■ To do: Which lines in the records below contain the word "points"? Return each of them.

■ Given data:

━━━━━━━━━━━━━━━━━━━━

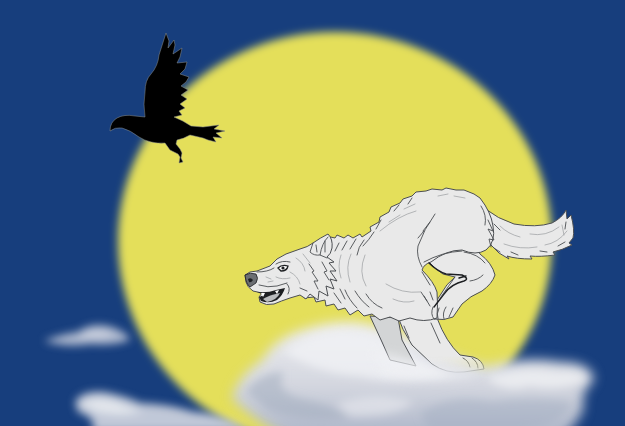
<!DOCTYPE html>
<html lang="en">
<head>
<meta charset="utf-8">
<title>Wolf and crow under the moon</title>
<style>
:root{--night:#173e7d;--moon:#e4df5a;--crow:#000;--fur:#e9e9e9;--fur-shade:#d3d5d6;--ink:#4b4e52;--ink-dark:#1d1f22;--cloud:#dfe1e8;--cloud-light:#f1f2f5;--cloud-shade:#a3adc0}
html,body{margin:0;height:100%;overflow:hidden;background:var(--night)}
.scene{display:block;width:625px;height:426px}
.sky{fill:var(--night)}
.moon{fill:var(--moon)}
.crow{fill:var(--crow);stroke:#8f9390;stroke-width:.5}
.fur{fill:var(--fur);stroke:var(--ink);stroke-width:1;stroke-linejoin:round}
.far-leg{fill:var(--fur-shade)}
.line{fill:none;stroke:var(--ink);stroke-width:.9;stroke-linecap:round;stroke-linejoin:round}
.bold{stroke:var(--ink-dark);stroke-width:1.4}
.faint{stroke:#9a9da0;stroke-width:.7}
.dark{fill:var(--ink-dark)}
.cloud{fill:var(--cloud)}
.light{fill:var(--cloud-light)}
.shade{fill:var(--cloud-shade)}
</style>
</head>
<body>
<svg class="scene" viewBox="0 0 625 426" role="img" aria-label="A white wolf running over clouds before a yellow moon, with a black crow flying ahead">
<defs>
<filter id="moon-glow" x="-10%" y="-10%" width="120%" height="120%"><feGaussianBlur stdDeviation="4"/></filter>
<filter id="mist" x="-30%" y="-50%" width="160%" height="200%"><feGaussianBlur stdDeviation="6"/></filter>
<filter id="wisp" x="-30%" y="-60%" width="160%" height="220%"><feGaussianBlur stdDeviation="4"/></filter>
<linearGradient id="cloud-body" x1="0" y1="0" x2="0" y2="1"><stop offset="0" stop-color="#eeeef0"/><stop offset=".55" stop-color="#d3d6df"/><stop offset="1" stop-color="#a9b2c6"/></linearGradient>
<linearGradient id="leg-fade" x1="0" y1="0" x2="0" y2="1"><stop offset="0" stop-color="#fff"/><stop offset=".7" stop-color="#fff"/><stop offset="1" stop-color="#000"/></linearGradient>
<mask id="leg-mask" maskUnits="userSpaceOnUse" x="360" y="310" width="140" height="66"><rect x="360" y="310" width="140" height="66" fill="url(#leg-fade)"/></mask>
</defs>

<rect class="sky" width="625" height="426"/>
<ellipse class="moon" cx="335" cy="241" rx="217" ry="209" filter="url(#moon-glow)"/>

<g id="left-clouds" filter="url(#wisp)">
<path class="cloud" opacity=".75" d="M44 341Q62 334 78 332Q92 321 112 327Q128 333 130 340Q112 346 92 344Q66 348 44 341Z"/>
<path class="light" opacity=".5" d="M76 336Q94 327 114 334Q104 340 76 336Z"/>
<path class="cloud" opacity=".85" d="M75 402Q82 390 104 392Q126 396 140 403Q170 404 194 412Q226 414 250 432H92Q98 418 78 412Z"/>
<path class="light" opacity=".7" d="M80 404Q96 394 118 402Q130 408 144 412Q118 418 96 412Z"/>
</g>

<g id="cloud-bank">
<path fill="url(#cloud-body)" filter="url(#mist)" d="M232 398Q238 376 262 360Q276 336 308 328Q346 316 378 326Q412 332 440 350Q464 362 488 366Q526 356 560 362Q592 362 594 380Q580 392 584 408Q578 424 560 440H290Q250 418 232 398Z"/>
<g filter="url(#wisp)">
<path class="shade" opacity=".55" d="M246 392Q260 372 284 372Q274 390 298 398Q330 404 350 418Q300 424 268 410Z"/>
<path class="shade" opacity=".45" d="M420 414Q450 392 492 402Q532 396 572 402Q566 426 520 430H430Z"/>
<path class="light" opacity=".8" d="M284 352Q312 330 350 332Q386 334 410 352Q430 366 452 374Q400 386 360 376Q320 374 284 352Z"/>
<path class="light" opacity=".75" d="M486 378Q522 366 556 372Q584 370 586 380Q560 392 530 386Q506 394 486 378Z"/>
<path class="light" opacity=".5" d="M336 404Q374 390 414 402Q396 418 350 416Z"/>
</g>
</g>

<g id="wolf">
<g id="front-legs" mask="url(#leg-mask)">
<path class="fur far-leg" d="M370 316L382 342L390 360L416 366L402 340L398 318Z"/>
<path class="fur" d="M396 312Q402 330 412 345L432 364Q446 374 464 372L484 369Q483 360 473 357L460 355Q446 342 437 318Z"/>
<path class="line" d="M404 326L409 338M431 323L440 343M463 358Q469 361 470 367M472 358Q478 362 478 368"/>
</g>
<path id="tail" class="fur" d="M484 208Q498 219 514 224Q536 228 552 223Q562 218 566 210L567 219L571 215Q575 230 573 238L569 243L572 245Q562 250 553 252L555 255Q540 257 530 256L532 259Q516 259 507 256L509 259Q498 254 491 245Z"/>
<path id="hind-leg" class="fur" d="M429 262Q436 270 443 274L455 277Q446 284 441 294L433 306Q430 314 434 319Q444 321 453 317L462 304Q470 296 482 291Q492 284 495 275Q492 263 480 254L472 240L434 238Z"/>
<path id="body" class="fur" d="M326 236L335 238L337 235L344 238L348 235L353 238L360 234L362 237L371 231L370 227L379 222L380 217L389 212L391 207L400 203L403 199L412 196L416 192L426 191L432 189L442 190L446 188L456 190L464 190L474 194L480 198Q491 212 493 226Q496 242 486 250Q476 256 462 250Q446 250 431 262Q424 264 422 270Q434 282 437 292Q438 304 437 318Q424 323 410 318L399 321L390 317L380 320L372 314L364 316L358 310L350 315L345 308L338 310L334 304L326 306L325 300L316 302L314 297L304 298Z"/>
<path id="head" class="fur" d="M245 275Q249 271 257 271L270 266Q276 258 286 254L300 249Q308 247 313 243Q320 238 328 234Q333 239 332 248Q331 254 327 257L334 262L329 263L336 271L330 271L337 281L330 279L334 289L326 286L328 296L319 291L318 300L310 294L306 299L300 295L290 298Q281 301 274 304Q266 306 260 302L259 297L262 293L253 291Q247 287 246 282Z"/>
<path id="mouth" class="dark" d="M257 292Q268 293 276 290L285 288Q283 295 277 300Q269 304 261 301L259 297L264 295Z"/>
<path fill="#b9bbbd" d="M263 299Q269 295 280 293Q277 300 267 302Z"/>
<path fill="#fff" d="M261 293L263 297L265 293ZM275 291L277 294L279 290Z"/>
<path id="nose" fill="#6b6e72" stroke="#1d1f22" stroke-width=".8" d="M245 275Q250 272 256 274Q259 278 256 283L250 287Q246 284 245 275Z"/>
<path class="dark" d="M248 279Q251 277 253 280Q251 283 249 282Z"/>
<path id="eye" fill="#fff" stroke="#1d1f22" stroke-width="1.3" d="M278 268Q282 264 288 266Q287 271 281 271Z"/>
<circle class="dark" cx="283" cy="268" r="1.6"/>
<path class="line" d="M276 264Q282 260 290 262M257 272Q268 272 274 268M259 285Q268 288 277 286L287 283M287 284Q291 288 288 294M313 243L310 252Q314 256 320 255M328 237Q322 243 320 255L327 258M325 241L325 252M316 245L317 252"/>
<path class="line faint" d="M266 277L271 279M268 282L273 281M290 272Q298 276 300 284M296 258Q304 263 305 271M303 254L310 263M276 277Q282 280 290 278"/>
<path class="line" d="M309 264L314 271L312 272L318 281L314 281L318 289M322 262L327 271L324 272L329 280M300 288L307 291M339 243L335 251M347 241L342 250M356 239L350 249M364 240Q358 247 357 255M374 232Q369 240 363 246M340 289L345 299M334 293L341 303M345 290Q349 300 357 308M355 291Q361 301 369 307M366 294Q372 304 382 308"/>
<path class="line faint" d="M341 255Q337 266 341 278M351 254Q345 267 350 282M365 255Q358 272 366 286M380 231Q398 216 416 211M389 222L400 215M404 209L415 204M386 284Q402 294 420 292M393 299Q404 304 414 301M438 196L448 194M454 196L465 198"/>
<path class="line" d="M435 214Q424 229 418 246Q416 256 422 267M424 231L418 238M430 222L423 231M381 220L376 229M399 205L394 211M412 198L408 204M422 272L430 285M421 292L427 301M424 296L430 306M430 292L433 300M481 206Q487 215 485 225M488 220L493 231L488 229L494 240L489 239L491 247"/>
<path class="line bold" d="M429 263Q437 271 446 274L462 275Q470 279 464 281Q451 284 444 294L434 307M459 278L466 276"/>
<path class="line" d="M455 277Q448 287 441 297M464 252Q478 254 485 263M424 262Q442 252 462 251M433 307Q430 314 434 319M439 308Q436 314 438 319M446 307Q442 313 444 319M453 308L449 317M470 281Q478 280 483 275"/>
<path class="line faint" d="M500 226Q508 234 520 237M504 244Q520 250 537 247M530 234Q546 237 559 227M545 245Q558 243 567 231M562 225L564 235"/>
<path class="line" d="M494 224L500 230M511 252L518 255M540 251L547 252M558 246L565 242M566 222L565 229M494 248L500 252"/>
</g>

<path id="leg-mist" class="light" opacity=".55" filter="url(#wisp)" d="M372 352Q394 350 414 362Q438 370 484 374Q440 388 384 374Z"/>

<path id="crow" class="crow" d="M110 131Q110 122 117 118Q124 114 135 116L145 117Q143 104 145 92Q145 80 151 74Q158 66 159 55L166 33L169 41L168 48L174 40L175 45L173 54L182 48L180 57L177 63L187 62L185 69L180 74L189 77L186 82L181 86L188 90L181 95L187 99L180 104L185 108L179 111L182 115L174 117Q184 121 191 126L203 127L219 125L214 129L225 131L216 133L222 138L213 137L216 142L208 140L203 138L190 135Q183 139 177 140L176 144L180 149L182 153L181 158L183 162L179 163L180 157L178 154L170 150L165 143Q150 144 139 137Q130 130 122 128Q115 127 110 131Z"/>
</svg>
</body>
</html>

━━━━━━━━━━━━━━━━━━━━

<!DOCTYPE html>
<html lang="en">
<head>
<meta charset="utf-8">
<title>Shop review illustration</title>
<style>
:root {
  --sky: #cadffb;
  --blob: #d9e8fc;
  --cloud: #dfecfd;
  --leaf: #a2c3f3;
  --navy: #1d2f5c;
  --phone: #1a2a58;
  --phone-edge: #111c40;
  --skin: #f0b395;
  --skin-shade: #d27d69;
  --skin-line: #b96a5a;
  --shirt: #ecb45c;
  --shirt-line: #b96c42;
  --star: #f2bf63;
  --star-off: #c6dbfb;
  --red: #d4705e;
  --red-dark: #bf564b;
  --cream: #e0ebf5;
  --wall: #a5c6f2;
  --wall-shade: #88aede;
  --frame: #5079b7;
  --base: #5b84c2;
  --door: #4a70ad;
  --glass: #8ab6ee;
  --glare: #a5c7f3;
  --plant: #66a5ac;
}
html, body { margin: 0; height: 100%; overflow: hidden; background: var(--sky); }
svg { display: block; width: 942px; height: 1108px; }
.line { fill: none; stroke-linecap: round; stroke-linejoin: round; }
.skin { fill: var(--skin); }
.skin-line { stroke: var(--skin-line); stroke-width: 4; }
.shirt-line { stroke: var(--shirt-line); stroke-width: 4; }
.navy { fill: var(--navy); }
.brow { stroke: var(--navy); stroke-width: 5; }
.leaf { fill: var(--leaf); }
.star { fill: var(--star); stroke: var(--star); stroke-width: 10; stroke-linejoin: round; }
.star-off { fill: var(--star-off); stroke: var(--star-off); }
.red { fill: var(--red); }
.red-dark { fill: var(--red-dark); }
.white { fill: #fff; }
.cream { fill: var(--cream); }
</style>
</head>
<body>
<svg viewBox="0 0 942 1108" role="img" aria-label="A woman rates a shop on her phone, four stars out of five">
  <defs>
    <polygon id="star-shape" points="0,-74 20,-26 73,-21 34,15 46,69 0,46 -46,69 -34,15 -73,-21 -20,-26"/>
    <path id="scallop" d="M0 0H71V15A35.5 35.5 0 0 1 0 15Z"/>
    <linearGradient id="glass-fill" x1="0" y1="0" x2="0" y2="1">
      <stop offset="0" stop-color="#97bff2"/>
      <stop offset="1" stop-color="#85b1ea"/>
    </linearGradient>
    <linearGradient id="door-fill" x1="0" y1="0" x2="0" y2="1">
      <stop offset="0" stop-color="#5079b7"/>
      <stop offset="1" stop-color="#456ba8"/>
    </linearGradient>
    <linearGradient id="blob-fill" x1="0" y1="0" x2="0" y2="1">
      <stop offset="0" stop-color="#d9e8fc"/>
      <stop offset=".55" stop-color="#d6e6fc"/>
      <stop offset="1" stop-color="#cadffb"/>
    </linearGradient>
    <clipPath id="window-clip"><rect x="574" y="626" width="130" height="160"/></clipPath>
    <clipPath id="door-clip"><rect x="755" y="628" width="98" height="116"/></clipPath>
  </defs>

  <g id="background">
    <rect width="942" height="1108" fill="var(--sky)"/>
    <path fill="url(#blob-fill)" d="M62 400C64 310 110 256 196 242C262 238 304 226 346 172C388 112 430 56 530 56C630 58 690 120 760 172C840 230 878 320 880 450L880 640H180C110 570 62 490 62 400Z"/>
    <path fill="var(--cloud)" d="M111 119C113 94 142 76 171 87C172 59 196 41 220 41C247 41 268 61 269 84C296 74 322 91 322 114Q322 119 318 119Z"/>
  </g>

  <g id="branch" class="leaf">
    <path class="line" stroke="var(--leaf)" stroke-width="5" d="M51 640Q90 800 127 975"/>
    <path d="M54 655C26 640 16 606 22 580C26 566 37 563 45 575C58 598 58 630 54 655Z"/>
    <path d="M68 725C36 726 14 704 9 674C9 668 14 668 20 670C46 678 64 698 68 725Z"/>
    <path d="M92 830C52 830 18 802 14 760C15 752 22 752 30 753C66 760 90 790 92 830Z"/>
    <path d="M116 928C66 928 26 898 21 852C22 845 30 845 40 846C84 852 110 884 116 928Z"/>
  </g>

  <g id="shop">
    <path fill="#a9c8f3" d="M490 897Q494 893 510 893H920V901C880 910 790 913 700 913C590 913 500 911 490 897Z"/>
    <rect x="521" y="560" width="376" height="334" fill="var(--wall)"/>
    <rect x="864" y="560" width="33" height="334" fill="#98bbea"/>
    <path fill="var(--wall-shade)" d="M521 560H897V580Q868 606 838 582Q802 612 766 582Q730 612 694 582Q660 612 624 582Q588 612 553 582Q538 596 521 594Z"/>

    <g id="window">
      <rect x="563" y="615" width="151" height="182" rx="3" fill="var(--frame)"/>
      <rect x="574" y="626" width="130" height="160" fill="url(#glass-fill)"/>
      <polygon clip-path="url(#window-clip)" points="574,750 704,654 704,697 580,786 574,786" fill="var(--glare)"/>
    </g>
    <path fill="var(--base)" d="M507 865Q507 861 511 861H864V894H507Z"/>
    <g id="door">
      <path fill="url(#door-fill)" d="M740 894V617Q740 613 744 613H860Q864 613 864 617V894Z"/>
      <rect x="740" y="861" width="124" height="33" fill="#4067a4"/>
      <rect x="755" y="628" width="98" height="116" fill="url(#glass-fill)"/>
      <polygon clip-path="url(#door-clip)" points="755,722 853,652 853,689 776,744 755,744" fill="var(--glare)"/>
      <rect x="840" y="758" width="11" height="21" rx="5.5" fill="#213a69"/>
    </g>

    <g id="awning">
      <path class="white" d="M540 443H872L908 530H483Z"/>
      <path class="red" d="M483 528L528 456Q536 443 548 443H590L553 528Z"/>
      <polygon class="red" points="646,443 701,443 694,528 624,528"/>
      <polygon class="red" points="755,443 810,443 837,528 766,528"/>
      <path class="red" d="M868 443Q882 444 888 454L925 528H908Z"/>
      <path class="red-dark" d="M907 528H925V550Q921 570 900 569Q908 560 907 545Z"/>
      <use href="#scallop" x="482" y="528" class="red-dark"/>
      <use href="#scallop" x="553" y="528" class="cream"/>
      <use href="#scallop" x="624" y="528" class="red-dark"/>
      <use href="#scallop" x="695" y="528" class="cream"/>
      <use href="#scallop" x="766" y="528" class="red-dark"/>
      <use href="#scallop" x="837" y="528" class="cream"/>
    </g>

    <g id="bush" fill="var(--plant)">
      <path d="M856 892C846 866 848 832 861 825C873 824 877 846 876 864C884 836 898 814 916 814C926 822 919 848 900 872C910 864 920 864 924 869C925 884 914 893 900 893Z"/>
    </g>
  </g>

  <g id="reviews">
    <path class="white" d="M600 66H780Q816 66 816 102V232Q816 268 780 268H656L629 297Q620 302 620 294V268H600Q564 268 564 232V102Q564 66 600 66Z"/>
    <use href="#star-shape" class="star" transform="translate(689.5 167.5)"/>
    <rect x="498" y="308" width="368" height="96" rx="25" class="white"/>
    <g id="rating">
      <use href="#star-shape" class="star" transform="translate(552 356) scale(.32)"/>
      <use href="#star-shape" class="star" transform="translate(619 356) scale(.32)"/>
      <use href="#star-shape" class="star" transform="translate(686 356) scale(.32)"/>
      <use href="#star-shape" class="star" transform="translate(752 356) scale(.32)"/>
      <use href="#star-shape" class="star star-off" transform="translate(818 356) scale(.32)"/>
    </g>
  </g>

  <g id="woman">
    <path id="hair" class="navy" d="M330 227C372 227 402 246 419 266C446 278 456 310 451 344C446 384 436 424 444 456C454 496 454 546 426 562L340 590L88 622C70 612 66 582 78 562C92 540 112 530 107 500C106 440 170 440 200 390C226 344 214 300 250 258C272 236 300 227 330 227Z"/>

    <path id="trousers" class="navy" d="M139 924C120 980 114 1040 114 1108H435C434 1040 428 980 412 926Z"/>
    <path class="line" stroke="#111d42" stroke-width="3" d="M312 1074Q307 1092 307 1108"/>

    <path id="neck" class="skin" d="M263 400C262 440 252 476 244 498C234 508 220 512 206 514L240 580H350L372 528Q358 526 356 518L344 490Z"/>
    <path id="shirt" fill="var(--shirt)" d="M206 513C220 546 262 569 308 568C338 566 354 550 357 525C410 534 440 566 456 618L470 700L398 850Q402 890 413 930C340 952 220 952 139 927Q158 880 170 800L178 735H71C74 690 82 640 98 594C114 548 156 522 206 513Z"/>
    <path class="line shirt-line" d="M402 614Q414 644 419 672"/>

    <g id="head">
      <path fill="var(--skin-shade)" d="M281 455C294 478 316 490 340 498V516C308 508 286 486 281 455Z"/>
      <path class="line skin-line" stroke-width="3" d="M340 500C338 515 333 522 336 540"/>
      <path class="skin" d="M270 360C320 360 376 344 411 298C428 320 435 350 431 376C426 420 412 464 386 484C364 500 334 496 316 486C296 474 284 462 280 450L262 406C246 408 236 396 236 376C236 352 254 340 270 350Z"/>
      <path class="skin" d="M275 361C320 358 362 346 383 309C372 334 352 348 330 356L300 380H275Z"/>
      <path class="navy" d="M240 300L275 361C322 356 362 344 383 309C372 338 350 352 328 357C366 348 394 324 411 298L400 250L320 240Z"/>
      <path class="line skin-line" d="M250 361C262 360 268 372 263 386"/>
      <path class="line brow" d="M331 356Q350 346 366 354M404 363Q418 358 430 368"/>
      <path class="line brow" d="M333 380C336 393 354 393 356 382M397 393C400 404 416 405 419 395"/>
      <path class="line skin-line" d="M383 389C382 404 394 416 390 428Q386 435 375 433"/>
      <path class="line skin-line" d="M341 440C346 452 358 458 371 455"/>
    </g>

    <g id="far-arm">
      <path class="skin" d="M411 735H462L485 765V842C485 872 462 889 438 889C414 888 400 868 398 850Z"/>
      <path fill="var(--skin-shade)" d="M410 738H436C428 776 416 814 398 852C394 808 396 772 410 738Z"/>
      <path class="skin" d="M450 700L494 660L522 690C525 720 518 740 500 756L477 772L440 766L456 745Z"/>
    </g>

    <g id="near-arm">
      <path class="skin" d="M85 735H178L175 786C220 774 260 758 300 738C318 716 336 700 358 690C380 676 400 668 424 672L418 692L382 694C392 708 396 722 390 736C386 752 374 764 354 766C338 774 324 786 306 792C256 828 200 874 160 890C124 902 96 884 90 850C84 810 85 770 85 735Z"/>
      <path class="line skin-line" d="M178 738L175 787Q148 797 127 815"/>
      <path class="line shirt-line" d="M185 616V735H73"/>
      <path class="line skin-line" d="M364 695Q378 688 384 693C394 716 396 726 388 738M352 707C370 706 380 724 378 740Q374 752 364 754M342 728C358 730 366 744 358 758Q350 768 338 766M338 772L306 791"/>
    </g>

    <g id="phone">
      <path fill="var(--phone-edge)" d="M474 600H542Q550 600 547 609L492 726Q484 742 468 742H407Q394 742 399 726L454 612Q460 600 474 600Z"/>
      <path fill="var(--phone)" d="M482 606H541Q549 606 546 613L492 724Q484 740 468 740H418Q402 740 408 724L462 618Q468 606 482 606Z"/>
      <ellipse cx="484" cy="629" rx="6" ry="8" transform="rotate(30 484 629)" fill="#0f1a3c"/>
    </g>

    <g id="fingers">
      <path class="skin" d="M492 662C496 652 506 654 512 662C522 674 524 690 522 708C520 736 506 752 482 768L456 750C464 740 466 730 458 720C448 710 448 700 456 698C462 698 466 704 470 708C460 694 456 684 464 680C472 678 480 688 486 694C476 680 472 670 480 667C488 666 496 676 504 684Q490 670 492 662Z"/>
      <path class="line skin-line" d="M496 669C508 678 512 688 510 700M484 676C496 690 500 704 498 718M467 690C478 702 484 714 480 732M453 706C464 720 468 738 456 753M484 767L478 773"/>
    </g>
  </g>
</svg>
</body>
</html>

━━━━━━━━━━━━━━━━━━━━

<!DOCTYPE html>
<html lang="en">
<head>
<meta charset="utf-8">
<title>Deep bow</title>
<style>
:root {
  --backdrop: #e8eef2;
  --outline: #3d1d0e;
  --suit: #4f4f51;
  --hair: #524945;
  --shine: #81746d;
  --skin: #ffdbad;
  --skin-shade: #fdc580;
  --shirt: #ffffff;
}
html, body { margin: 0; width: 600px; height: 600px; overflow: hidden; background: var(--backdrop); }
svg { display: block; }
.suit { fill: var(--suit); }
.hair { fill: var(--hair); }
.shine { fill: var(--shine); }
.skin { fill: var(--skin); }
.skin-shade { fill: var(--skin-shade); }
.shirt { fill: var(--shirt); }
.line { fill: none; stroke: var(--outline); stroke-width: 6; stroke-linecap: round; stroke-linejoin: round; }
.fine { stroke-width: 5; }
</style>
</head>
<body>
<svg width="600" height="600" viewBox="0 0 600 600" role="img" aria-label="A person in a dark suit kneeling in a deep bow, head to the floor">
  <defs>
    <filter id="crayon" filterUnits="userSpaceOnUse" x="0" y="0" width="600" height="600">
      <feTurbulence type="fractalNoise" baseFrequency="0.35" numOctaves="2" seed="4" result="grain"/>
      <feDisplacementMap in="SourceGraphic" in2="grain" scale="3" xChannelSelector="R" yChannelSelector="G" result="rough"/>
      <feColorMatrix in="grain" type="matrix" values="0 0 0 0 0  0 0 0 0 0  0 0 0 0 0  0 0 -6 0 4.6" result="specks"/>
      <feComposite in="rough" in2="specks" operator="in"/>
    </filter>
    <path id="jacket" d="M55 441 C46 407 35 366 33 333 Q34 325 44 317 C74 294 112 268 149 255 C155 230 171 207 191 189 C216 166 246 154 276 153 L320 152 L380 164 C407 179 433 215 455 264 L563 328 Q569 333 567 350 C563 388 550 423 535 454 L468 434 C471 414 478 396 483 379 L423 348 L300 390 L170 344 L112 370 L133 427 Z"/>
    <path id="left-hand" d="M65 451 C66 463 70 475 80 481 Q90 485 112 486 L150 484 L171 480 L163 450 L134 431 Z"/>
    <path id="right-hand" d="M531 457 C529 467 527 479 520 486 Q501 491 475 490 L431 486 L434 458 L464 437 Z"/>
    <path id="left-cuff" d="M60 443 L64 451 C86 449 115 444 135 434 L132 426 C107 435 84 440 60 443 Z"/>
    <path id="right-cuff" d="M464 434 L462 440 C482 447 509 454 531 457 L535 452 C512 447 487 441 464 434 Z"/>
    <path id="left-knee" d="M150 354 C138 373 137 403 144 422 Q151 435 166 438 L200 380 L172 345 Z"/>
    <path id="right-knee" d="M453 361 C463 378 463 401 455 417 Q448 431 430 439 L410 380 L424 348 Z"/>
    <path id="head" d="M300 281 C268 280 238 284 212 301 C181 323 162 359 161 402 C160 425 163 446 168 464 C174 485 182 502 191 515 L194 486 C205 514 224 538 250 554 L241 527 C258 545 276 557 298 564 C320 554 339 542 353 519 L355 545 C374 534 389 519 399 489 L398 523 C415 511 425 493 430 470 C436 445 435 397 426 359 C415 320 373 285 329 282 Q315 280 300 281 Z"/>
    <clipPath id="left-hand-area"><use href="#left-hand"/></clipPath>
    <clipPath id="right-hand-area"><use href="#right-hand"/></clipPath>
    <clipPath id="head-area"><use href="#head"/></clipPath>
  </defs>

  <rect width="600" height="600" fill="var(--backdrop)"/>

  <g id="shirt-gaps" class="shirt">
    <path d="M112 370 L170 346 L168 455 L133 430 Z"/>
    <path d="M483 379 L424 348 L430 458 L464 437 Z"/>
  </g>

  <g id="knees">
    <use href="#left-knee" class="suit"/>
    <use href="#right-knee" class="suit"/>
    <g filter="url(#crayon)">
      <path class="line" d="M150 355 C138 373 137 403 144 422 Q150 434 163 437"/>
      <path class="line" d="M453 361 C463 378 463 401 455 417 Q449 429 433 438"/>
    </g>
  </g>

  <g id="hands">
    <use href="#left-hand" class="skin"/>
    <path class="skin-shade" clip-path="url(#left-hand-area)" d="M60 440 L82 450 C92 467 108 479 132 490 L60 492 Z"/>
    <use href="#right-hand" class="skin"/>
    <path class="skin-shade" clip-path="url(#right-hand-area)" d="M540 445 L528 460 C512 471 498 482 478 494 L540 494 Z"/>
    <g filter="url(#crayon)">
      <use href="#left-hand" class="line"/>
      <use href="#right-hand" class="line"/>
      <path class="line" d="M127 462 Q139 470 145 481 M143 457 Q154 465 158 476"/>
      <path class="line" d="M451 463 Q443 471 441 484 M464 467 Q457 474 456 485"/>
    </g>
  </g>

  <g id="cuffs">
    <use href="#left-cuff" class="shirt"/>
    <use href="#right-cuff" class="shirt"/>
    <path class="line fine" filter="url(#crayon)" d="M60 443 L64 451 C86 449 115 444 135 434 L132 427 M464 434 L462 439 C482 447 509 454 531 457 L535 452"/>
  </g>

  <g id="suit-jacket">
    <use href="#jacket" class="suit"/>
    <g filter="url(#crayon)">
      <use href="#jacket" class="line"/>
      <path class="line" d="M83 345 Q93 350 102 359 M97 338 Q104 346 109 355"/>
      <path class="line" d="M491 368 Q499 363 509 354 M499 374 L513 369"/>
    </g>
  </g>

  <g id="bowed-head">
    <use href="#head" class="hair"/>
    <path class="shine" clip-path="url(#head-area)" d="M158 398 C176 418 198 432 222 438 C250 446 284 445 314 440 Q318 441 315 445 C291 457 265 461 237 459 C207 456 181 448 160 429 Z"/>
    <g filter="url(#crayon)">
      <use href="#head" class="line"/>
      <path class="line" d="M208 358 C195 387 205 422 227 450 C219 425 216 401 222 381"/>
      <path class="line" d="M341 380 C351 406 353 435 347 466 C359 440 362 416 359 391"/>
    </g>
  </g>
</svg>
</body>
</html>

━━━━━━━━━━━━━━━━━━━━

■ Response box:
    <polygon id="star-shape" points="0,-74 20,-26 73,-21 34,15 46,69 0,46 -46,69 -34,15 -73,-21 -20,-26"/>
      <polygon clip-path="url(#window-clip)" points="574,750 704,654 704,697 580,786 574,786" fill="var(--glare)"/>
      <polygon clip-path="url(#door-clip)" points="755,722 853,652 853,689 776,744 755,744" fill="var(--glare)"/>
      <polygon class="red" points="646,443 701,443 694,528 624,528"/>
      <polygon class="red" points="755,443 810,443 837,528 766,528"/>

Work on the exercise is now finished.